You might not think often about how your air conditioner operates, but it has to have refrigerant to keep your residence cool. This refrigerant is bound by environmental laws, since it contains chemicals.
Depending on when your air conditioner was installed, it may use R-22, R-410A or R-32 refrigerant. We’ll go over the differences and which air conditioner refrigerants are being phased out in Buellton, in addition to how these phaseouts affect you.
What’s R-22 and Why is It Phased Out?
If your air conditioner was installed before 2010, it possibly contains Freon®. You can learn if your air conditioner has it by calling us at 805-242-9638. You can also check the name plate on your air conditioner condenser, which is situated outside your residence. This sticker will contain information on what type of refrigerant your AC needs.
Freon, which is also called R-22, includes chlorine. Scientists consider this chemical to be damaging to the earth’s ozone layer and one that contributes to global warming. The Environmental Protection Agency, which regulates refrigerants in the United States, outlawed its manufacture and import in January 2020.
I Have a R-22 Air Conditioner. Should I Replace It?
It varies. If your air conditioning is running correctly, you can continue to use it. With yearly air conditioner maintenance, you can expect your system to operate around 15–20 years. However, the Department of Energy says that removing a 10-year-old air conditioner could save you 20–40% on summertime cooling expenses!
If you don’t get a new air conditioner, it may cause difficulties if you require air conditioning repair later on, specifically for refrigerant. Repairs can be more expensive, because only limited quantities of recycled and reclaimed R-22 is accessible.
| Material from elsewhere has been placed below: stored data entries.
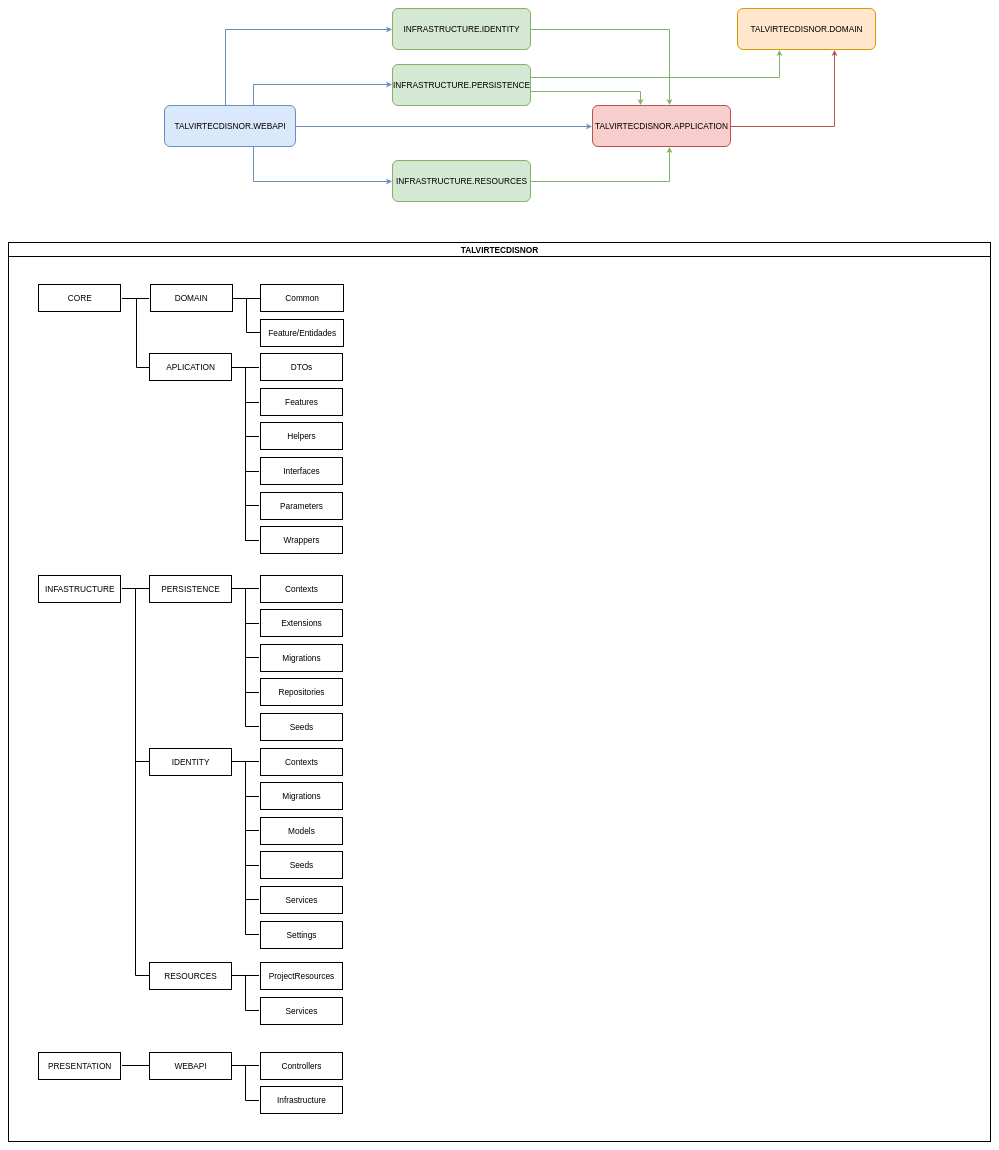
<!DOCTYPE html>
<html lang="en">
<head>
<meta charset="utf-8">
<title>TALVIRTECDISNOR architecture</title>
<style>
:root {
  --ink: #000;
  --blue-fill: #dae8fc; --blue: #6c8ebf;
  --green-fill: #d5e8d4; --green: #82b366;
  --red-fill: #f8cecc; --red: #b85450;
  --orange-fill: #ffe6cc; --orange: #d79b00;
}
* { box-sizing: border-box; margin: 0; padding: 0; }
html, body { width: 999px; height: 1150px; overflow: hidden; background: #fff; }
body { position: relative; color: var(--ink); font: 8.3px/10px "Liberation Sans", Arial, sans-serif; }
ul { list-style: none; }

.wires { position: absolute; left: 0; top: 0; fill: none; stroke-width: 1; }
.wires .head { stroke: none; }
.blue { stroke: var(--blue); } .blue .head { fill: var(--blue); }
.green { stroke: var(--green); } .green .head { fill: var(--green); }
.red { stroke: var(--red); } .red .head { fill: var(--red); }

.project {
  position: absolute; display: flex; align-items: center; justify-content: center;
  width: 139px; height: 42px; border: 1px solid; border-radius: 6px; white-space: nowrap;
}
.project span { color: var(--ink); }
.webapi { left: 164px; top: 105px; width: 132px; background: var(--blue-fill); border-color: var(--blue); }
.infra { left: 392px; background: var(--green-fill); border-color: var(--green); }
.identity { top: 8px; }
.persistence { top: 63.5px; }
.resources { top: 160px; }
.application { left: 592px; top: 105px; background: var(--red-fill); border-color: var(--red); }
.domain { left: 737px; top: 8px; background: var(--orange-fill); border-color: var(--orange); }

.solution { position: absolute; left: 8px; top: 242px; width: 983px; height: 900px; border: 1px solid var(--ink); }
.solution h1 { height: 14px; border-bottom: 1px solid var(--ink); font-size: 8.3px; line-height: 14px; text-align: center; }
.tree { padding: 27px 0 0 29px; }
.layer, .module { display: flex; align-items: flex-start; gap: 27.5px; }
.layer + .layer { margin-top: 20.5px; }
.layer.presentation { margin-top: 27px; }
.modules, .folders { display: flex; flex-direction: column; gap: 6.6px; }
.module.apart { margin-top: 7px; }
.module.offset { position: relative; left: 0.7px; }
.box {
  display: flex; align-items: center; justify-content: center; flex: none;
  width: 83.4px; height: 28px; border: 1px solid var(--ink); background: #fff; white-space: nowrap;
}
</style>
</head>
<body>

<section aria-label="Project dependencies">
  <div class="project webapi"><span>TALVIRTECDISNOR.WEBAPI</span></div>
  <div class="project infra identity"><span>INFRASTRUCTURE.IDENTITY</span></div>
  <div class="project infra persistence"><span>INFRASTRUCTURE.PERSISTENCE</span></div>
  <div class="project infra resources"><span>INFRASTRUCTURE.RESOURCES</span></div>
  <div class="project application"><span>TALVIRTECDISNOR.APPLICATION</span></div>
  <div class="project domain"><span>TALVIRTECDISNOR.DOMAIN</span></div>
</section>

<main class="solution">
  <h1>TALVIRTECDISNOR</h1>
  <div class="tree">
    <section class="layer core">
      <div class="box">CORE</div>
      <div class="modules">
        <div class="module offset">
          <div class="box">DOMAIN</div>
          <ul class="folders">
            <li class="box">Common</li>
            <li class="box">Feature/Entidades</li>
          </ul>
        </div>
        <div class="module">
          <div class="box">APLICATION</div>
          <ul class="folders">
            <li class="box">DTOs</li>
            <li class="box">Features</li>
            <li class="box">Helpers</li>
            <li class="box">Interfaces</li>
            <li class="box">Parameters</li>
            <li class="box">Wrappers</li>
          </ul>
        </div>
      </div>
    </section>
    <section class="layer infrastructure">
      <div class="box">INFASTRUCTURE</div>
      <div class="modules">
        <div class="module">
          <div class="box">PERSISTENCE</div>
          <ul class="folders">
            <li class="box">Contexts</li>
            <li class="box">Extensions</li>
            <li class="box">Migrations</li>
            <li class="box">Repositories</li>
            <li class="box">Seeds</li>
          </ul>
        </div>
        <div class="module">
          <div class="box">IDENTITY</div>
          <ul class="folders">
            <li class="box">Contexts</li>
            <li class="box">Migrations</li>
            <li class="box">Models</li>
            <li class="box">Seeds</li>
            <li class="box">Services</li>
            <li class="box">Settings</li>
          </ul>
        </div>
        <div class="module apart">
          <div class="box">RESOURCES</div>
          <ul class="folders">
            <li class="box">ProjectResources</li>
            <li class="box">Services</li>
          </ul>
        </div>
      </div>
    </section>
    <section class="layer presentation">
      <div class="box">PRESENTATION</div>
      <div class="modules">
        <div class="module">
          <div class="box">WEBAPI</div>
          <ul class="folders">
            <li class="box">Controllers</li>
            <li class="box">Infrastructure</li>
          </ul>
        </div>
      </div>
    </section>
  </div>
</main>

<svg class="wires" width="999" height="1150" viewBox="0 0 999 1150" aria-hidden="true">
  <defs><path id="arrowhead" d="M0 0L-6 -3L-4.5 0L-6 3Z"/></defs>
  <g class="blue">
    <path d="M225.5 105V29.5H388M253.5 105V84.5H388M296 126.5H588M253.5 147V181.5H388"/>
    <use class="head" href="#arrowhead" x="392" y="29.5"/>
    <use class="head" href="#arrowhead" x="392" y="84.5"/>
    <use class="head" href="#arrowhead" x="592" y="126.5"/>
    <use class="head" href="#arrowhead" x="392" y="181.5"/>
  </g>
  <g class="green">
    <path d="M531 29.5H669.5V101M530.5 84V77.5H779.5V54M530.5 84V91.5H640.5V101M531 181.5H669.5V151"/>
    <use class="head" href="#arrowhead" transform="translate(669.5 105) rotate(90)"/>
    <use class="head" href="#arrowhead" transform="translate(640.5 105) rotate(90)"/>
    <use class="head" href="#arrowhead" transform="translate(779.5 50) rotate(-90)"/>
    <use class="head" href="#arrowhead" transform="translate(669.5 147) rotate(-90)"/>
  </g>
  <g class="red">
    <path d="M731 126.5H834.5V54"/>
    <use class="head" href="#arrowhead" transform="translate(834.5 50) rotate(-90)"/>
  </g>
  <g stroke="#000">
    <path d="M122 298.5H149M136.5 298V367.5H149"/>
    <path d="M233 298.5H260M246.5 298V332.5H260"/>
    <path d="M232 367.5H259M245.5 367V540M245 402.5H259M245 436.5H259M245 471.5H259M245 505.5H259M245 540.5H259"/>
    <path d="M122 588.5H149M135.5 588V975.5H149M135 761.5H149"/>
    <path d="M232 588.5H259M245.5 588V726.5H259M245 623.5H259M245 657.5H259M245 692.5H259"/>
    <path d="M232 761.5H259M245.5 761V934.5H259M245 796.5H259M245 830.5H259M245 865.5H259M245 899.5H259"/>
    <path d="M232 975.5H259M245.5 975V1010.5H259"/>
    <path d="M122 1065.5H149M232 1065.5H259M245.5 1065V1100.5H259"/>
  </g>
</svg>
</body>
</html>
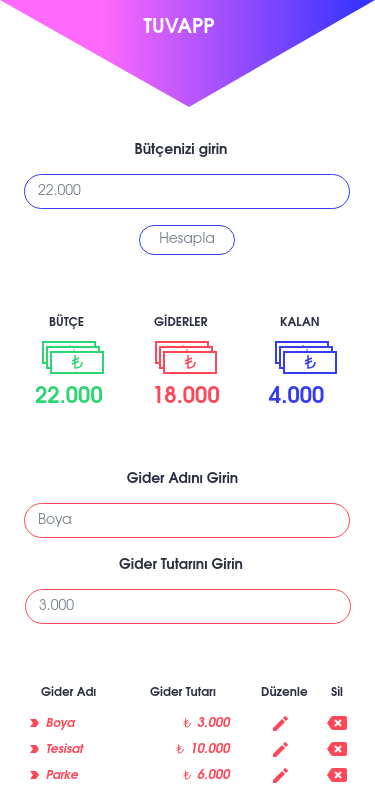
<!DOCTYPE html>
<html lang="tr">
<head>
<meta charset="utf-8">
<title>TUVAPP</title>
<style>
:root {
  --ink: #2b3040;
  --muted: #76808c;
  --blue: #353cf2;
  --red: #ff4757;
  --green: #2ed573;
  --paper: #ffffff;
}
* { box-sizing: border-box; margin: 0; padding: 0; }
html, body { width: 375px; height: 812px; overflow: hidden; background: var(--paper); }
body { font-family: "TeX Gyre Adventor", "Century Gothic", sans-serif; color: var(--ink); white-space: nowrap; }
svg { display: block; flex: none; }
a { color: inherit; text-decoration: none; }
.app { width: 375px; height: 812px; display: flex; flex-direction: column; }
.symbols { position: absolute; width: 0; height: 0; }

.banner { position: relative; height: 107px; flex: none; }
.banner h1 { position: absolute; top: 14px; left: 0; width: 358px; text-align: center; font-size: 20px; line-height: 28px; color: var(--paper); }

.form { padding: 0 25px 0 24px; }
.form-title { font-size: 14px; line-height: 20px; text-align: center; padding-right: 12px; }
.field { height: 35px; width: 326px; margin-top: 13px; padding-left: 13px; border: 1px solid var(--accent); border-radius: 18px; font-size: 14px; line-height: 33px; color: var(--muted); }
.button { display: block; width: 96px; height: 30px; margin: 16px auto 0; border: 1px solid var(--accent); border-radius: 15px; font-size: 14px; line-height: 28px; text-align: center; color: var(--muted); }
.budget-form { --accent: var(--blue); margin-top: 34px; }
.expense-form { --accent: var(--red); margin-top: 59px; }
.expense-form .form-title { padding-right: 9px; }
.expense-form .field + .form-title { margin-top: 18px; padding-right: 12px; }
.expense-form .field:last-child { margin-left: 1px; padding-left: 13px; }

.summary { display: grid; grid-template-columns: repeat(3, 117px); margin-top: 58px; padding-left: 35px; height: 98px; }
.summary h2 { font-size: 12px; line-height: 20px; padding-left: var(--label-shift); }
.summary svg { margin: 8px 0 0 var(--icon-shift); color: var(--accent); }
.summary p { margin-top: 9px; font-size: 22px; line-height: 28px; font-weight: 700; color: var(--accent); }
.total { --accent: var(--green); --label-shift: 14px; --icon-shift: 7px; }
.spent { --accent: var(--red); --label-shift: 2px; --icon-shift: 3px; }
.left { --accent: var(--blue); --label-shift: 11px; --icon-shift: 6px; }

.expenses { margin-top: 58px; padding-left: 30px; font-size: 12px; font-weight: 700; }
.row { display: grid; grid-template-columns: 120px 111px 70px 40px; align-items: center; height: 26px; color: var(--red); }
.head { height: 20px; margin-bottom: 8px; color: var(--ink); }
.head span:first-child { padding-left: 11px; }
.name { display: flex; align-items: center; gap: 7px; font-style: italic; }
.amount { display: flex; align-items: center; justify-content: flex-end; gap: 6px; padding-right: 31px; font-size: 13px; font-style: italic; }
.edit { padding-left: 12px; }
.delete { margin-left: -4px; }
</style>
</head>
<body>
<svg class="symbols" aria-hidden="true">
  <defs>
    <symbol id="lira" viewBox="0 0 12 14">
      <path d="M4 0V13C8 13 11 11 11 7M1 6L8 3M1 9L8 6" fill="none" stroke="currentColor" stroke-width="1.5"/>
    </symbol>
    <symbol id="notes" viewBox="0 0 62 33">
      <g fill="#fff" stroke="currentColor" stroke-width="2">
        <rect x="1" y="1" width="52" height="21"/>
        <path d="M28 4V7" stroke-width="1"/>
        <rect x="5" y="6" width="52" height="21"/>
        <path d="M32 8V11" stroke-width="1"/>
        <rect x="9" y="11" width="52" height="21"/>
      </g>
      <use href="#lira" x="29" y="14" width="12" height="14"/>
    </symbol>
    <symbol id="marker" viewBox="0 0 9 8">
      <path d="M0 0H6L9 4L6 8H0L3 4Z" fill="currentColor"/>
    </symbol>
    <symbol id="pencil" viewBox="0 0 15 15">
      <path d="M0 12V15H3L12 6L9 3ZM10 2L12 0Q12.5 0 13 0.5L14.5 2Q15 2.5 15 3L13 5Z" fill="currentColor"/>
    </symbol>
    <symbol id="erase" viewBox="0 0 20 14">
      <path d="M6 0H18Q20 0 20 2V12Q20 14 18 14H6Q5 14 4 13L0 7L4 1Q5 0 6 0Z" fill="currentColor"/>
      <path d="M8 4L14 10M14 4L8 10" stroke="#fff" stroke-width="2"/>
    </symbol>
  </defs>
</svg>

<main class="app">
  <header class="banner">
    <svg width="375" height="107" aria-hidden="true">
      <defs>
        <linearGradient id="banner-fill">
          <stop offset="0.27" stop-color="#ff69fc"/>
          <stop offset="0.97" stop-color="#3533ff"/>
        </linearGradient>
      </defs>
      <polygon points="0,0 375,0 189,107" fill="url(#banner-fill)"/>
    </svg>
    <h1>TUVAPP</h1>
  </header>

  <section class="form budget-form">
    <h2 class="form-title">Bütçenizi girin</h2>
    <div class="field">22.000</div>
    <a class="button" href="#">Hesapla</a>
  </section>

  <section class="summary">
    <article class="total">
      <h2>BÜTÇE</h2>
      <svg width="62" height="33" aria-hidden="true"><use href="#notes"/></svg>
      <p>22.000</p>
    </article>
    <article class="spent">
      <h2>GİDERLER</h2>
      <svg width="62" height="33" aria-hidden="true"><use href="#notes"/></svg>
      <p>18.000</p>
    </article>
    <article class="left">
      <h2>KALAN</h2>
      <svg width="62" height="33" aria-hidden="true"><use href="#notes"/></svg>
      <p>4.000</p>
    </article>
  </section>

  <section class="form expense-form">
    <h2 class="form-title">Gider Adını Girin</h2>
    <div class="field">Boya</div>
    <h2 class="form-title">Gider Tutarını Girin</h2>
    <div class="field">3.000</div>
  </section>

  <section class="expenses">
    <div class="row head">
      <span>Gider Adı</span><span>Gider Tutarı</span><span>Düzenle</span><span>Sil</span>
    </div>
    <div class="row">
      <span class="name"><svg width="9" height="8" aria-hidden="true"><use href="#marker"/></svg>Boya</span>
      <span class="amount"><svg width="8" height="10" role="img" aria-label="Lira"><use href="#lira"/></svg>3.000</span>
      <a class="edit" href="#" aria-label="Düzenle"><svg width="15" height="15"><use href="#pencil"/></svg></a>
      <a class="delete" href="#" aria-label="Sil"><svg width="20" height="14"><use href="#erase"/></svg></a>
    </div>
    <div class="row">
      <span class="name"><svg width="9" height="8" aria-hidden="true"><use href="#marker"/></svg>Tesisat</span>
      <span class="amount"><svg width="8" height="10" role="img" aria-label="Lira"><use href="#lira"/></svg>10.000</span>
      <a class="edit" href="#" aria-label="Düzenle"><svg width="15" height="15"><use href="#pencil"/></svg></a>
      <a class="delete" href="#" aria-label="Sil"><svg width="20" height="14"><use href="#erase"/></svg></a>
    </div>
    <div class="row">
      <span class="name"><svg width="9" height="8" aria-hidden="true"><use href="#marker"/></svg>Parke</span>
      <span class="amount"><svg width="8" height="10" role="img" aria-label="Lira"><use href="#lira"/></svg>6.000</span>
      <a class="edit" href="#" aria-label="Düzenle"><svg width="15" height="15"><use href="#pencil"/></svg></a>
      <a class="delete" href="#" aria-label="Sil"><svg width="20" height="14"><use href="#erase"/></svg></a>
    </div>
  </section>
</main>
</body>
</html>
With the phaseout of R-22, a lot of new air conditioners now rely on Puron®. Also referred to as R-410A, this refrigerant was developed to keep the ozone layer strong. Since it needs an incompatible pressure level, it doesn’t match air conditioners that need R-22 for cooling.
However, Puron still has the possibility to create global warming. As a consequence, it might also ultimately be phased out. Although it hasn’t been announced yet for residential air conditioners, it’s likely sometime this decade.
What Refrigerant Will Take the Place of R-410A?
In preparation of the end, some companies have started using R-32 in new air conditioners. This refrigerant rates low for global warming potential—approximately one-third less than R-410A. And it also decreases energy consumption by about 10%, according to the Intergovernmental Panel on Climate Change’s Fourth Assessment Report. That’s savings that may be passed on to you through your utility costs.
Allstar Heating & Air Conditioning Can Help with All Your Air Conditioning Needs
In summary, the modifications to air conditioner refrigerant probably won’t affect you greatly until you have to have repairs. But as we went over earlier, refrigerant repairs can be more expensive since there are the limited amounts on hand.
Aside from that, your air conditioner usually stops working at the worst time, often on the warmest day when we’re getting lots of other calls for AC repair.
If your air conditioner relies on an outdated refrigerant or is aging, we suggest installing an up-to-date, energy-efficient air conditioner. This ensures a hassle-free summer and might even reduce your cooling expenses, especially if you select an ENERGY STAR®-rated model. Plus, Allstar Heating & Air Conditioning provides many financing programs to make your new air conditioner even more affordable. Contact us at 805-242-9638 to start right away with a free estimate.